Theorem: The number of vertices $|V|$, edges $|E|$, and faces $|F|$ in an arbitrary connected planar graph are related by the formula $$|V|+|F|-|E|=2$$

Proof Attempt:

(For acyclic planar graphs) Let $G(V,E)$ be an acyclic graph. For any line-subgraph $L=(V',E')$ of $G$, we can easily verify that $|V'|=2$, $|E'|=1$, and $|F'|=1$ where $F'$ is the face of a line graph. Thus, $|V'|+|F'|-|E'|=2$. As we construct $G$ from $L$ by adding edges, note that for each edge we add, we add a vertex so for any number of edges $n\in\Bbb{N}$ we add, we also add $n$ vertices. Hence, $(|V'|+n)+|F'|-(|E'|+n)=|V|+|F|-|E|=2$.

(For planar graphs with cyclic subgraphs) The smallest planar graph with a cyclic subgraph is $C_3$(a triangle). Clearly, any planar graph with a cyclic subgraph can be constructed by adding more points and edges to $C_3$. We assert that to add an edge to $C_3$, we either

  1. Add a point $v^*$ on an existing edge $l$ which 'splits' $l$ to two different edges then connect $v^*$ to an existing vertex with a new edge; this adds 2 edges, 1 vertex, and 1 face or

  2. Connect two existing vertices, not connected by an edge, with a new edge; this adds a face or

  3. Add 2 new vertices with each of them on an existing edge, then connect the two new vertices with a new edge; this adds 2 vertices, 1 face, and 3 edges.

Nevertheless, observe that method (1) and (3) above is a sequential combination of two very primitive steps:

  • Add a vertex to an existing edge.

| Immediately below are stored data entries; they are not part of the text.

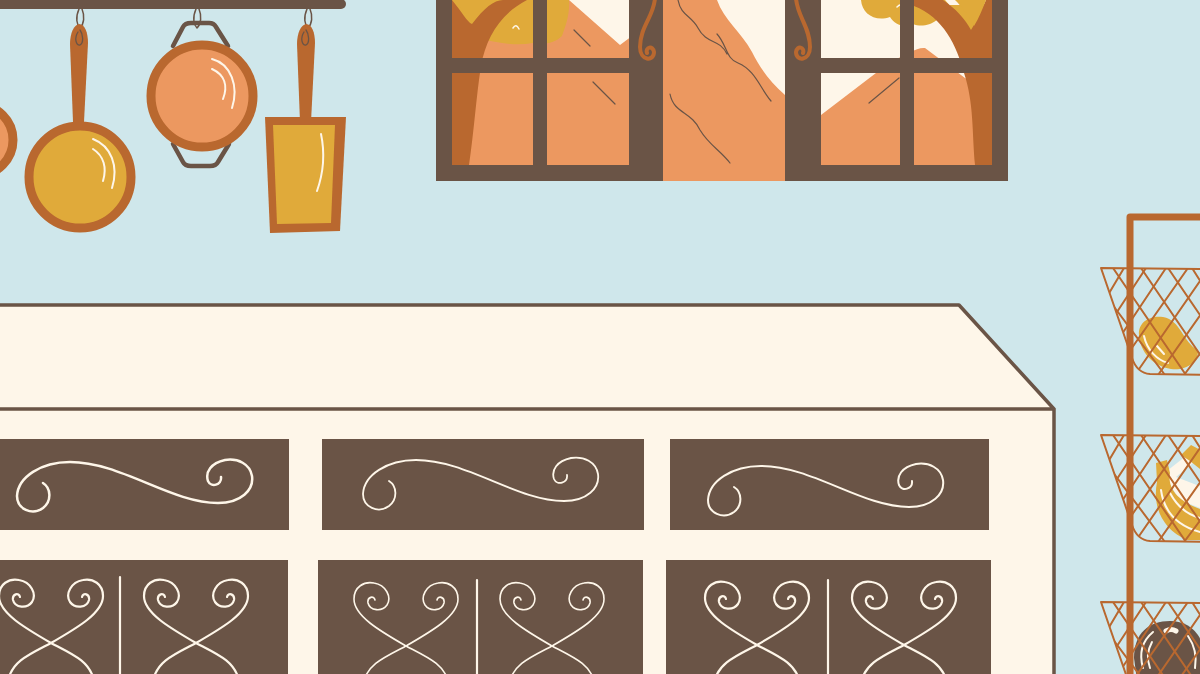
<!DOCTYPE html>
<html lang="en">
<head>
<meta charset="utf-8">
<title>Kitchen interior</title>
<style>
:root{--wall:#cfe7eb;--cream:#fef6e9;--wood:#6a5446;--copper:#b9682f;--peach:#ec9860;--mustard:#e0aa3a}
html,body{margin:0;height:100%;overflow:hidden;background:var(--wall)}
svg{display:block;width:1200px;height:674px}
.wall{fill:var(--wall)}
.cream{fill:var(--cream)}
.wood{fill:var(--wood)}
.copper{fill:var(--copper)}
.peach{fill:var(--peach)}
.mustard{fill:var(--mustard)}
.line{fill:none;stroke-linecap:round;stroke-linejoin:round}
.wood-line{stroke:var(--wood)}
.cream-line{stroke:var(--cream)}
.copper-line{stroke:var(--copper)}
.rim{stroke:var(--copper);stroke-width:9}
</style>
</head>
<body>
<svg viewBox="0 0 1200 674" role="img" aria-label="Kitchen with hanging pans, an open window, a cabinet and a fruit rack">
<defs>
  <clipPath id="window-opening"><rect x="440" y="0" width="564" height="181"/></clipPath>
  <clipPath id="basket-clip"><path d="M1101 0H1210V107L1150 106Q1137 105 1132 90Z"/></clipPath>
  <g id="hanger" class="line wood-line" stroke-width="1.5">
    <path d="M-2 9C-6 18-4 25-1 28C3 24 4 16 1 9"/>
  </g>
  <path id="handle" class="copper" d="M-1 24C5 24 8 33 8 43L4 122H-7L-10 44C-10 33-6 25-1 24Z"/>
  <path id="handle-hole" class="line wood-line" stroke-width="1.3" d="M-2 32C-6 38-4 46 0 45C4 43 3 34 0 30"/>
  <path id="drawer-scroll" class="line cream-line" d="M43 483C51 488 52 501 43 508C32 516 17 509 17 496C18 477 41 462 70 462C121 462 171 503 218 503C241 503 254 490 252 476C250 464 238 458 225 460C211 463 205 472 208 481C211 488 222 485 221 477"/>
  <path id="heart-half" class="line cream-line" d="M0 63C-26 48-52 33-52 16C-52 4-42-2-32 0C-20 2-14 14-19 22C-24 29-36 28-38 20C-39 14-32 12-31 17M0 63C23 75 38 81 43 100"/>
  <g id="heart"><use href="#heart-half"/><use href="#heart-half" transform="scale(-1 1)"/></g>
  <g id="basket" class="line copper-line" stroke-width="2">
    <path d="M1210 1L1101 0L1132 90Q1137 105 1150 106L1210 107"/>
    <g clip-path="url(#basket-clip)">
      <path d="M1085 0L1165 107M1113 0L1186 107M1141 0L1214 107M1168 0L1241 107M1192 0L1260 107"/>
      <path d="M1124 0L1108 27M1146 0L1115 47M1166 0L1122 66M1188 0L1129 84M1209 0L1137 104M1225 12L1158 107M1234 40L1184 107"/>
    </g>
  </g>
</defs>

<rect class="wall" width="1200" height="674"/>

<g id="hanging-pans">
  <path class="line wood-line" stroke-width="10" d="M-8 4H341"/>
  <circle class="peach rim" cx="-22" cy="140" r="35"/>

  <g id="round-pan">
    <use href="#hanger" x="81"/>
    <use href="#handle" x="80"/>
    <use href="#handle-hole" x="80"/>
    <circle class="mustard rim" cx="80" cy="177" r="51"/>
    <path class="line cream-line" stroke-width="2" d="M93 139C111 146 119 166 112 188M93 149C104 156 107 168 103 181"/>
  </g>

  <g id="two-handled-pot">
    <use href="#hanger" x="198"/>
    <path class="line wood-line" stroke-width="4.5" d="M173 46L183 27Q185 23 191 23H209Q214 23 216 27L228 46M173 144L183 162Q185 166 191 166H210Q216 166 218 162L229 144"/>
    <circle class="peach rim" cx="202" cy="96" r="51"/>
    <path class="line cream-line" stroke-width="2" d="M212 59C231 64 239 86 232 108M212 69C225 75 228 86 223 99"/>
  </g>

  <g id="square-pan">
    <use href="#hanger" x="309"/>
    <use href="#handle" x="307"/>
    <use href="#handle-hole" x="306"/>
    <path class="copper" d="M265 117L346 117L340 231L270 233Z"/>
    <path class="mustard" d="M273 125H335L331 223L277 224Z"/>
    <path class="line cream-line" stroke-width="2" d="M321 134C325 153 323 174 317 191"/>
  </g>
</g>

<g id="window">
  <g id="landscape" clip-path="url(#window-opening)">
    <rect class="cream" x="440" width="564" height="181"/>
    <path class="peach" d="M440 0H569L620 45L640 30L663 0H717C724 20 741 32 752 52C760 68 770 82 785 95V181H440Z"/>
    <path class="peach" d="M785 143L821 115L893 60C908 55 916 47 925 48L965 78L1004 95V181H785Z"/>
    <path class="mustard" d="M440 0H569C570 14 566 25 562 36C552 46 540 43 533 43C516 46 500 43 486 40L440 58Z"/>
    <path class="copper" d="M440 0H452C462 12 467 22 472 24C484 8 494 0 503 0H527C500 14 486 38 481 66C476 98 474 132 469 165H440Z"/>
    <path class="mustard" d="M453 0H490C482 8 477 15 472 23C466 15 460 6 453 0Z"/>
    <path class="mustard" d="M861 0C862 14 875 22 890 17C895 25 904 28 913 24C925 29 943 22 945 5H1004V50L978 52L958 15L945 0Z"/>
    <path class="copper" d="M914 0H943C955 8 966 20 971 30C977 20 982 8 986 0H1004V165H975C972 132 974 103 964 73C957 46 943 17 914 6Z"/>
    <path class="mustard" d="M955 0H986C982 10 979 18 974 26C968 14 961 6 955 0Z"/>
    <path class="line wood-line" stroke-width="1.2" d="M574 30L590 46M593 82L615 104M678 0C681 16 691 15 698 28C707 45 719 38 727 54M717 34C727 45 726 59 738 63C755 70 760 88 771 101M670 94C674 114 691 111 700 130C709 145 720 150 730 163M899 78L869 103"/>
    <path class="line cream-line" stroke-width="1.5" d="M513 28Q516 23 519 29M897 7Q902 2 905 8"/>
  </g>
  <path id="shutters" class="wood" fill-rule="evenodd" d="M436 0H663V181H436ZM452 0H533V58H452ZM547 0H629V58H547ZM452 73H533V165H452ZM547 73H629V165H547ZM785 0H1008V181H785ZM821 0H900V58H821ZM914 0H992V58H914ZM821 73H900V165H821ZM914 73H992V165H914Z"/>
  <g id="latches" class="line copper-line" stroke-width="4">
    <path d="M655-2C654 16 640 27 640 47C640 61 654 62 654 52C653 45 645 47 647 53"/>
    <path d="M796-2C797 16 810 27 810 47C810 61 796 62 796 52C797 45 805 47 803 53"/>
  </g>
</g>

<g id="cabinet">
  <path class="cream" d="M0 305H959L1054 409V674H0Z"/>
  <path class="line wood-line" stroke-width="3.5" d="M-5 305H959L1054 409H-5M1054 409V680"/>
  <g id="drawers">
    <rect class="wood" x="0" y="439" width="289" height="91"/>
    <rect class="wood" x="322" y="439" width="322" height="91"/>
    <rect class="wood" x="670" y="439" width="319" height="91"/>
    <use href="#drawer-scroll" stroke-width="2.5"/>
    <use href="#drawer-scroll" x="346" y="-2" stroke-width="1.8"/>
    <use href="#drawer-scroll" x="691" y="4" stroke-width="2"/>
  </g>
  <g id="doors">
    <rect class="wood" x="0" y="560" width="288" height="114"/>
    <rect class="wood" x="318" y="560" width="325" height="114"/>
    <rect class="wood" x="666" y="560" width="325" height="114"/>
    <path class="line cream-line" stroke-width="2.2" d="M120 577V680M477 580V680M828 580V680"/>
    <g stroke-width="2.2">
      <use href="#heart" x="51" y="580"/>
      <use href="#heart" x="196" y="580"/>
      <use href="#heart" x="757" y="582"/>
      <use href="#heart" x="904" y="582"/>
    </g>
    <g stroke-width="1.6">
      <use href="#heart" x="406" y="583"/>
      <use href="#heart" x="552" y="583"/>
    </g>
  </g>
</g>

<g id="fruit-rack">
  <path class="line copper-line" stroke-width="7" d="M1130 680V217H1210"/>
  <g id="mango">
    <path class="mustard" d="M1139 335C1138 322 1150 315 1163 317C1181 320 1183 343 1198 350C1199 362 1186 371 1171 369C1153 366 1140 352 1139 335Z"/>
    <path class="line cream-line" stroke-width="2" d="M1144 336C1147 350 1157 360 1168 363M1157 346L1164 354"/>
  </g>
  <g id="bananas">
    <path class="cream" d="M1163 474L1186 456L1210 476V512L1180 500Z"/>
    <path class="wall" d="M1176 477L1194 462L1210 476V490Z"/>
    <path class="mustard" d="M1156 463L1167 460L1170 473C1167 490 1180 504 1210 512V540H1187C1163 530 1152 507 1157 482Z"/>
    <path class="mustard" d="M1181 455L1191 445L1210 455V477L1190 461Z"/>
    <path class="line cream-line" stroke-width="2" d="M1161 490C1164 512 1178 526 1200 532M1170 493C1178 508 1189 515 1200 518"/>
  </g>
  <g id="dark-fruit">
    <path class="wood" d="M1134 658C1134 633 1149 621 1170 621C1190 621 1204 635 1205 658V680H1137Z"/>
    <path class="line cream-line" stroke-width="5" d="M1166 631Q1171 628 1176 631"/>
    <path class="line cream-line" stroke-width="2" d="M1153 632C1141 642 1139 654 1143 668M1152 642C1147 651 1147 660 1150 668M1188 636C1195 646 1197 656 1195 668"/>
  </g>
  <use href="#basket" y="268"/>
  <use href="#basket" y="435"/>
  <use href="#basket" y="602"/>
</g>
</svg>
</body>
</html>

  • Connect two existing vertices, not connected by an edge, with a new edge. (This is method (2) above.)


  • Adding a point to an existing edge implies $|V|+1$, $|E|+1$, and $|F|+0$.
  • Method 2 implies $|V|+0$, $|E|+1$, and $|F|+1$.
  • Adding a point outside any edge forces us to connect this new vertex with an existing vertex by a new edge; this implies $|V|+1$, $|E|+1$, and $|F|+0$.

Hence, the form of numerical parameter variations occurring every time we construct a new connected planar graph is of the following:

  • $(|V|+n)+|F|-(|E|+n)$
  • $|V|+(|F|+m)-(|E|+m)$

Therefore, $|V|+|F|-|E|=2$.


1 Answer 1


Your proof is not a non-inductive proof. The steps where you construct $G$ from a smaller graph by adding edges, and check that $|V|-|E|+|F|=2$ still holds because the left-hand side does not change, are the inductive steps of your proof.

This is fine! Induction is great. But you are falling into the classic "induction trap" that everyone falls into when writing induction proofs about graphs.

Whenever you write an inductive step that "goes up", starting with a graph for which your result holds and making it bigger, you set yourself the goal of showing that every graph can be obtained by growing your base case in this way. You are not careful about this:

  • In the cyclic case, you write "Clearly, any planar graph with a cyclic subgraph can be constructed by adding more points and edges to $C_3$". This should set off alarm bells. Whenever you are justifying an intuitively clear statement with "clearly", you haven't written a proof.
  • In the acyclic case, you haven't even stated the claim that your proof needs to work: that every tree can be built by repeatedly adding leaves to a line-graph. (Do you mean a path graph? A line graph is something else.)

We can avoid the problem of proving these hard-to-prove statements by writing an inductive step that "goes down" instead. Here, we assume that the result holds for all small graphs, and take a slightly larger graph; then, delete a vertex or edge from it, reducing it to a graph that your inductive hypothesis applies to.

For example, when proving Euler's formula for acyclic graphs, you could first argue (in your favorite way) that any such graph contains a vertex of degree $1$, then delete that vertex together with the edge out of it. This reduces the graph to a smaller one for which you have already verified Euler's formula.

Here, there is no worry that we've gotten all of the graphs we're considering in this case, because we started with an arbitrary such graph.

Aside from this, your strategy looks good. You should just rethink your arguments in terms of removing an edge or vertex, rather than adding them.

  • $\begingroup$ Thanks! This is very informative. $\endgroup$ Commented Apr 18, 2019 at 6:30
  • 2
    $\begingroup$ @TheLastCipher: I second Misha's answer. Also, please read this post about true induction and if you can this too. Feel free to clarify any part of those posts with me in chat. $\endgroup$
    – user21820
    Commented Apr 18, 2019 at 7:30

You must log in to answer this question.

Not the answer you're looking for? Browse other questions tagged .